Out wide will feature such attacking talents as Andrés “don’t call me Chris Rolfe” Romero, the ever undervalued left foot of Justin Mapp, and the project that is still Dilly Duka. All have unique talents that will be added to the club, but how that rotation will work and who starts is still up in the air.
I also wouldn't discount Blake Smith finally seeing some daylight this season, and there's a chance Maxim Tissot is used in some capacity in the midfield. as some believe he’ll be consistently selected for the 18.
A five-man midfield implies the use of a sole striker. It seems that choice will come down to one of either Jack McInerney or newly acquired veteran Dominic Oduro getting the nod up top.
JackMac is still only 22 has plenty of upside. But let me be honest with you for a moment, I’m a huge fan of Oduro.* There are only 13 other players that over the past four years have accumulated as many expected goals (45.31) in MLS as Oduro.

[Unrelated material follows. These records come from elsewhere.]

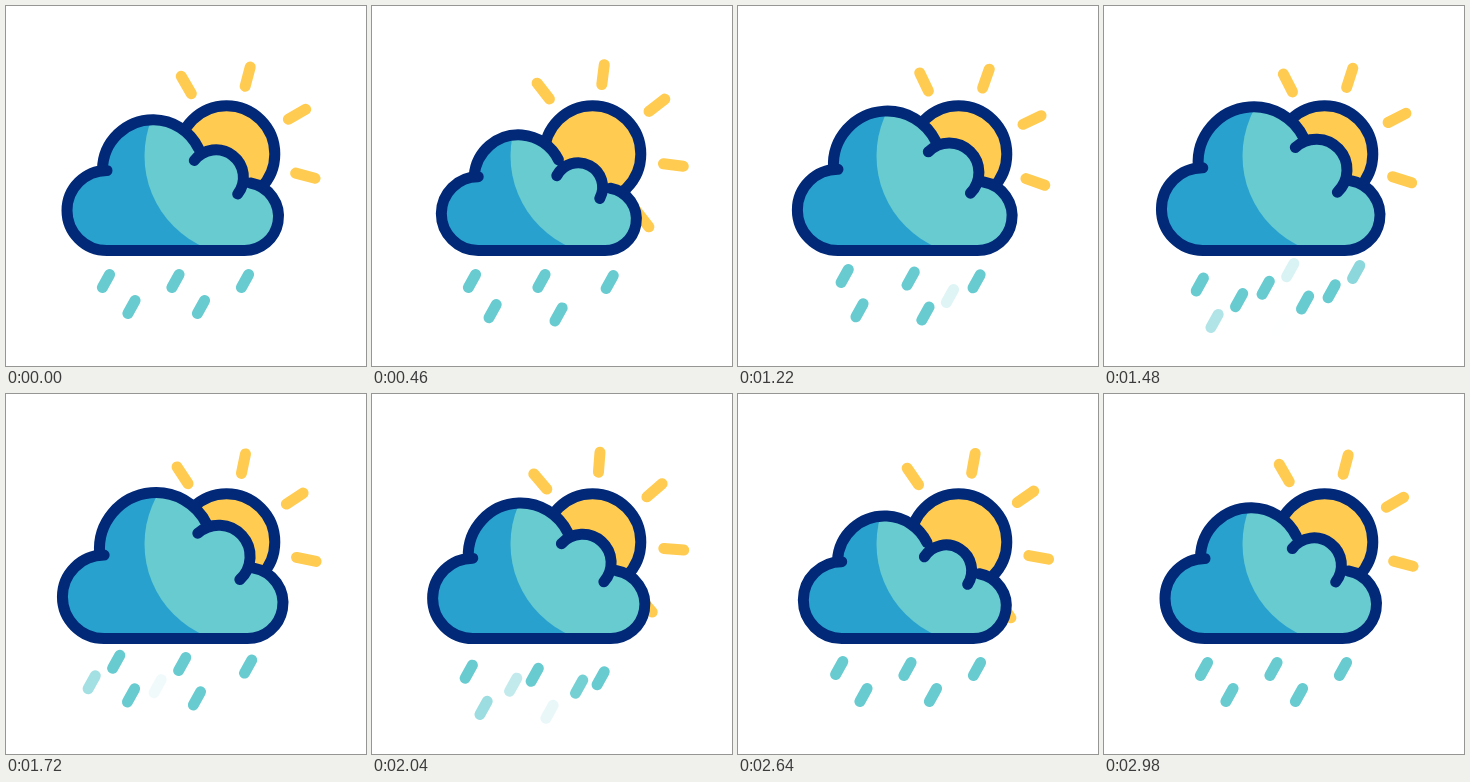
Write an HTML page with a canvas that moves like this. It is 360 px wide and 360 px high and loops after 3000 ms.

```html
<!DOCTYPE html>
<html>
<head>
<meta charset="utf-8">
<title>Sun and rain</title>
<style>
html, body { margin: 0; width: 100%; height: 100%; overflow: hidden; background: #fff; }
canvas { display: block; }
</style>
</head>
<body>
<canvas id="stage" width="360" height="360"></canvas>
<script>
const ctx = document.getElementById("stage").getContext("2d");
const NAVY = "#012978", BLUE = "#28a1cf", TEAL = "#67cbd0", YELLOW = "#ffcb50";
const PI = Math.PI, RAD = PI / 180, LOOP = 3000;

// Turning points: [time, base size, puff size] and [time, ray angle]
const CLOUD = [[0, 1, 1], [450, .922, .883], [840, 1, 1.039], [1780, 1.043, 1.118],
  [2400, .938, .902], [LOOP, 1, 1]];
const RAYS = [[0, 14.8], [900, 0], [1260, 20], [2180, 3.5], [LOOP, 14.8]];

// Each drop falls past its resting place once per pass
const SPEED = .042, STAGGER = 85, PASSES = [260, 1041, 1625, 2330];

// Ease in and out between neighbouring turning points
function at(keys, t) {
  const i = keys.findIndex(key => key[0] > t);
  const [t0, ...from] = keys[i - 1], [t1, ...to] = keys[i];
  const p = (1 - Math.cos(PI * (t - t0) / (t1 - t0))) / 2;
  return from.map((v, k) => v + (to[k] - v) * p);
}

function line(x0, y0, x1, y1, color) {
  ctx.strokeStyle = color;
  ctx.beginPath();
  ctx.moveTo(x0, y0);
  ctx.lineTo(x1, y1);
  ctx.stroke();
}

function sun(turn) {
  for (let k = 0; k < 8; k++) {
    const a = (turn + 45 * k) * RAD, x = Math.sin(a), y = -Math.cos(a);
    line(221 + 71 * x, 149 + 71 * y, 221 + 91 * x, 149 + 91 * y, YELLOW);
  }
  ctx.fillStyle = YELLOW;
  ctx.strokeStyle = NAVY;
  ctx.beginPath();
  ctx.arc(220.6, 148, 48.2, 0, 2 * PI);
  ctx.fill();
  ctx.stroke();
}

// Four arcs over a flat floor; broken leaves the ends of the arcs unjoined
function outline(s, u, broken) {
  const floor = 244.5, d = u - 1;
  const leftX = 168 - 67 * s, rightX = 168 + 70.5 * s;
  const r = 50.5 + 52 * d, topX = 168 - 71.5 * s + r, topY = 113.7 - 129.5 * d + r;
  const topStart = PI + Math.asin((topY - floor + 81 * s) / r);
  const hookX = 188.3 + 30 * d, hookY = 154.5 - 130 * d;
  const endX = 181.7 + 50 * s, endY = floor - 56.5 * s;
  const dx = hookX - endX, dy = hookY - endY, a = Math.atan2(dy, dx);
  const arc = (x, y, radius, from, to) => {
    if (broken) ctx.moveTo(x + radius * Math.cos(from), y + radius * Math.sin(from));
    ctx.arc(x, y, radius, from, to);
  };
  ctx.beginPath();
  arc(leftX, floor - 40 * s, 40 * s, PI / 2, 1.5 * PI);
  arc(topX, topY, r, topStart, -26 * RAD);
  arc((hookX + endX) / 2, (hookY + endY) / 2, Math.hypot(dx, dy) / 2, a, a + PI);
  arc(rightX, floor - 34 * s, 34 * s, -80 * RAD, PI / 2);
  ctx.lineTo(leftX, floor);
}

function cloud(s, u) {
  ctx.save();
  outline(s, u, false);
  ctx.fillStyle = BLUE;
  ctx.fill();
  ctx.clip();
  ctx.fillStyle = TEAL;
  ctx.beginPath();
  ctx.arc(238, 150, 99.5, 0, 2 * PI);
  ctx.fill();
  ctx.restore();
  outline(s, u, true);
  ctx.strokeStyle = NAVY;
  ctx.stroke();
}

function drop(x, y) {
  line(x + 3.6, y - 6.5, x - 3.6, y + 6.5, TEAL);
}

function rain(t) {
  for (let i = 0; i < 5; i++) {
    const homeX = i < 2 ? 195 - 69.5 * i : 239 - 69.5 * (i - 2);
    const homeY = i < 2 ? 301 : 275;
    PASSES.forEach((pass, n) => {
      let x = SPEED * (pass + i * STAGGER - t);
      // The first pass starts at rest and the last one ends there
      if (n === 0) x = Math.min(x, 0);
      if (n === PASSES.length - 1) x = Math.max(x, 0);
      ctx.globalAlpha = Math.max(0, Math.min(1, (18.5 - Math.abs(x)) / 7));
      drop(homeX + x, homeY - .8 * x + .009 * x * x);
    });
  }
  ctx.globalAlpha = 1;
}

function draw(now) {
  const t = now % LOOP;
  ctx.clearRect(0, 0, 360, 360);
  ctx.lineCap = ctx.lineJoin = "round";
  ctx.lineWidth = 11;
  sun(...at(RAYS, t));
  rain(t);
  cloud(...at(CLOUD, t));
}

const start = performance.now();
function tick() {
  draw(performance.now() - start);
  requestAnimationFrame(tick);
}
tick();
</script>
</body>
</html>
```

It seems strange but many like to dismiss Oduro’s and his lack of eye-catching style as an MLS 1.0 player. People on twitter say things like “he’s all physical attribute no real substance” and “he’s lightening in a bottle, you just have to hope to get lucky.”
Sure, Oduro isn’t the type of striker that is going to bring you 20 goals in a season and win you MLS Cup. He can be a starting striker on an MLS playoff team and one that will still score goals; some pretty, others not so pretty. If he gets 2,500 minutes, I’d be willing to bet he’ll score more than 10 goals, looking at a combination of past years' shot placement and average shots per 90 minutes, he is estimated to net 12 goals.

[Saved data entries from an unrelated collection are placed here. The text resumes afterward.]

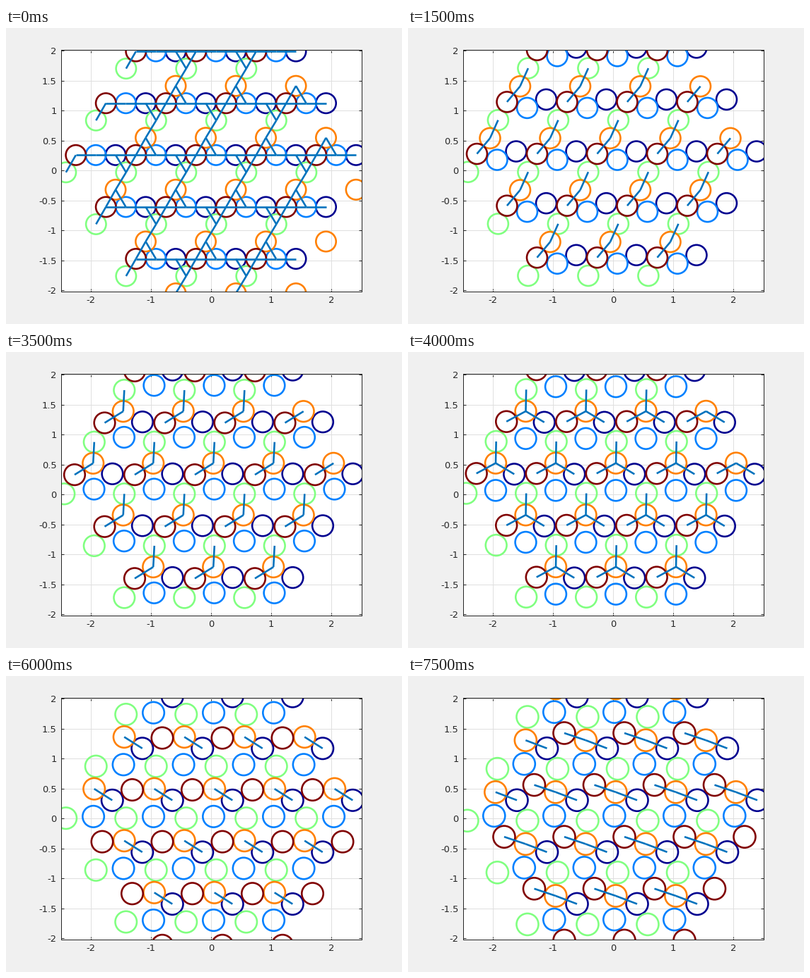
A matplotlib script for the animation above (8000 ms loop, 560 by 420 pixels).

```python
import numpy as np
import matplotlib.pyplot as plt
from matplotlib.animation import FuncAnimation
from matplotlib.collections import LineCollection

W, H, DPI = 560, 420, 100
FRAMES, INTERVAL = 16, 500
PX = 72 / DPI  # points per pixel

COLORS = ["#00008f", "#0080ff", "#80ff80", "#ff8000", "#800000"]
NAVY, BLUE, GREEN, ORANGE, RED = range(5)

# Path of each disc in the central cell, through a few knots in time
KNOTS = np.array([0, 3, 5, 8, 10, 12, 15])
PATHS = {
    NAVY: ([.412, .388, .365, .356, .347, .356, .400],
           [.258, .320, .344, .340, .314, .305, .306]),
    BLUE: ([.082, .071, .065, .047, .042, .042, .021],
           [.258, .179, .140, .069, .044, .034, .046]),
    GREEN: ([-.414, -.413, -.424, -.445, -.415, -.415, -.424],
            [-.030, -.024, -.012, .020, .026, .006, -.035]),
    ORANGE: ([-.088, -.047, .004, .047, .049, .055, .045],
             [.547, .540, .520, .525, .522, .496, .441]),
    RED: ([-.250, -.265, -.271, -.274, -.294, -.312, -.312],
          [.258, .279, .300, .352, .409, .479, .561]),
}

# Hexagonal patch of 19 cells
ROW = np.sqrt(3) / 2
CELLS = np.array([(a + b / 2, b * ROW)
                  for b in range(-2, 3) for a in range(-2, 3)
                  if abs(a + b) <= 2])
WRAP = np.array([.5, -ROW])


def hermite(values, t):
    v = np.array(values)
    m = np.gradient(v, KNOTS)
    i = min(np.searchsorted(KNOTS, t, side="right") - 1, len(KNOTS) - 2)
    h = KNOTS[i + 1] - KNOTS[i]
    s = (t - KNOTS[i]) / h
    return ((1 + 2 * s) * (1 - s) ** 2 * v[i] + s * (1 - s) ** 2 * h * m[i]
            + s * s * (3 - 2 * s) * v[i + 1] + s * s * (s - 1) * h * m[i + 1])


def positions(kind, k):
    p = np.array([hermite(c, k) for c in PATHS[kind]])
    if (kind == ORANGE and k < 3) or (kind == RED and k >= 10):
        p = p + WRAP
    return CELLS + p


def contacts(k):
    """Pairs of kinds in contact, and the reach of a bond."""
    if k == 0:
        return [(a, b) for a in range(5) for b in range(a + 1, 5)], .35
    if k < 8:
        return [(RED, ORANGE), (ORANGE, GREEN)], .42
    if k == 8:
        return [(RED, ORANGE), (ORANGE, GREEN), (ORANGE, NAVY)], .42
    if k < 14:
        return [(ORANGE, NAVY)], .42
    return [(ORANGE, NAVY), (RED, ORANGE)], .42


def bonds(discs, k):
    pairs, reach = contacts(k)
    segs = []
    for a, b in pairs:
        gap = discs[a][:, None] - discs[b][None]
        near = np.argwhere(np.hypot(gap[..., 0], gap[..., 1]) < reach)
        segs += [(discs[a][i], discs[b][j]) for i, j in near]
    return segs


fig = plt.figure(figsize=(W / DPI, H / DPI), dpi=DPI, facecolor="#f0f0f0")
left, right, top, bottom = 77.5, 502.5, 31, 373.5
ax = fig.add_axes([left / W, 1 - bottom / H,
                   (right - left) / W, (bottom - top) / H])
ax.set(xlim=(-2.5, 2.5), ylim=(-2.015, 2.015))
xt, yt = np.arange(-2, 3), np.arange(-2, 2.5, .5)
ax.set_xticks(xt, [f"{v:g}" for v in xt])
ax.set_yticks(yt, [f"{v:g}" for v in yt])
INK = "#262626"
ax.tick_params(direction="in", top=True, right=True, length=4 * PX,
               width=PX, color=INK, labelcolor=INK, labelsize=13 * PX,
               labelfontfamily="DejaVu Sans")
ax.tick_params(axis="x", pad=7 * PX)
ax.tick_params(axis="y", pad=6 * PX)
ax.grid(color="#dfdfdf", linewidth=PX)
ax.set_axisbelow(True)
for spine in ax.spines.values():
    spine.set(color=INK, linewidth=PX)

LINE = 2.6 * PX
rings = [ax.scatter([], [], facecolors="none", edgecolors=c,
                    linewidths=LINE, zorder=2) for c in COLORS]
links = LineCollection([], colors="#0072bd", linewidths=LINE,
                       capstyle="butt", zorder=2.3)
ax.add_collection(links, autolim=False)


def draw(k):
    discs = [positions(kind, k) for kind in range(5)]
    radius = 14.2 + 1.3 * k / (FRAMES - 1)
    for ring, p in zip(rings, discs):
        ring.set_offsets(p)
        ring.set_sizes([(2 * radius * PX) ** 2])
    links.set_segments(bonds(discs, k))
    return [*rings, links]


anim = FuncAnimation(fig, draw, frames=FRAMES, interval=INTERVAL,
                     repeat=True, repeat_delay=0)
plt.show()
```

A nice give and take relationship between him and McInerney must be formed. Neither striker is perfect, so Klopas would be wise to try and use both to accentuate each other’s talents and get the most out of his players. Focus the strengths of one to exploit the weaknesses of that day's opposing defense.
Additionally, there are youngsters Romario Williams, drafted out of Central Florida third overall in the MLS draft and Anthony Jackson-Hamel to serve as depth. Because of their age and lack of experience at MLS level, plus Klopas' past reluctance to play youngsters, I expect either Williams or AJ-H to end up at the USL level with the newly minted Montreal FC.
While scoring the third fewest goals last season didn't help get the results they needed, Montreal's expected goal numbers were only just below average last season. This provides some confidence that a few good bounces may come back their way, raising their goal scoring numbers and with it their placement in the table.
The other problem in 2014 was allowing too many shots (13.4 per 90), 5th most in MLS. This, in turn, resulted in surrendering the 4th most goals (1.68 per 90), and increasing their expected goals (1.42 per 90), good for 8th most. An improved defense should help reduce those numbers, and could even push them into contention for a playoff spot, especially since the expected goals story is better than the actual goals story.
The Impact are a bit of a hard team to evaluate. It seems equally likely this season could end in disarray with everyone losing their job, or that the team could finish in the 5th or 6th seed in an MLS playoff spot. It's not very likely they finish dead last in the East again. Some happy medium between the two seems most likely.
*Harrison is rarely honest with you for longer than a moment.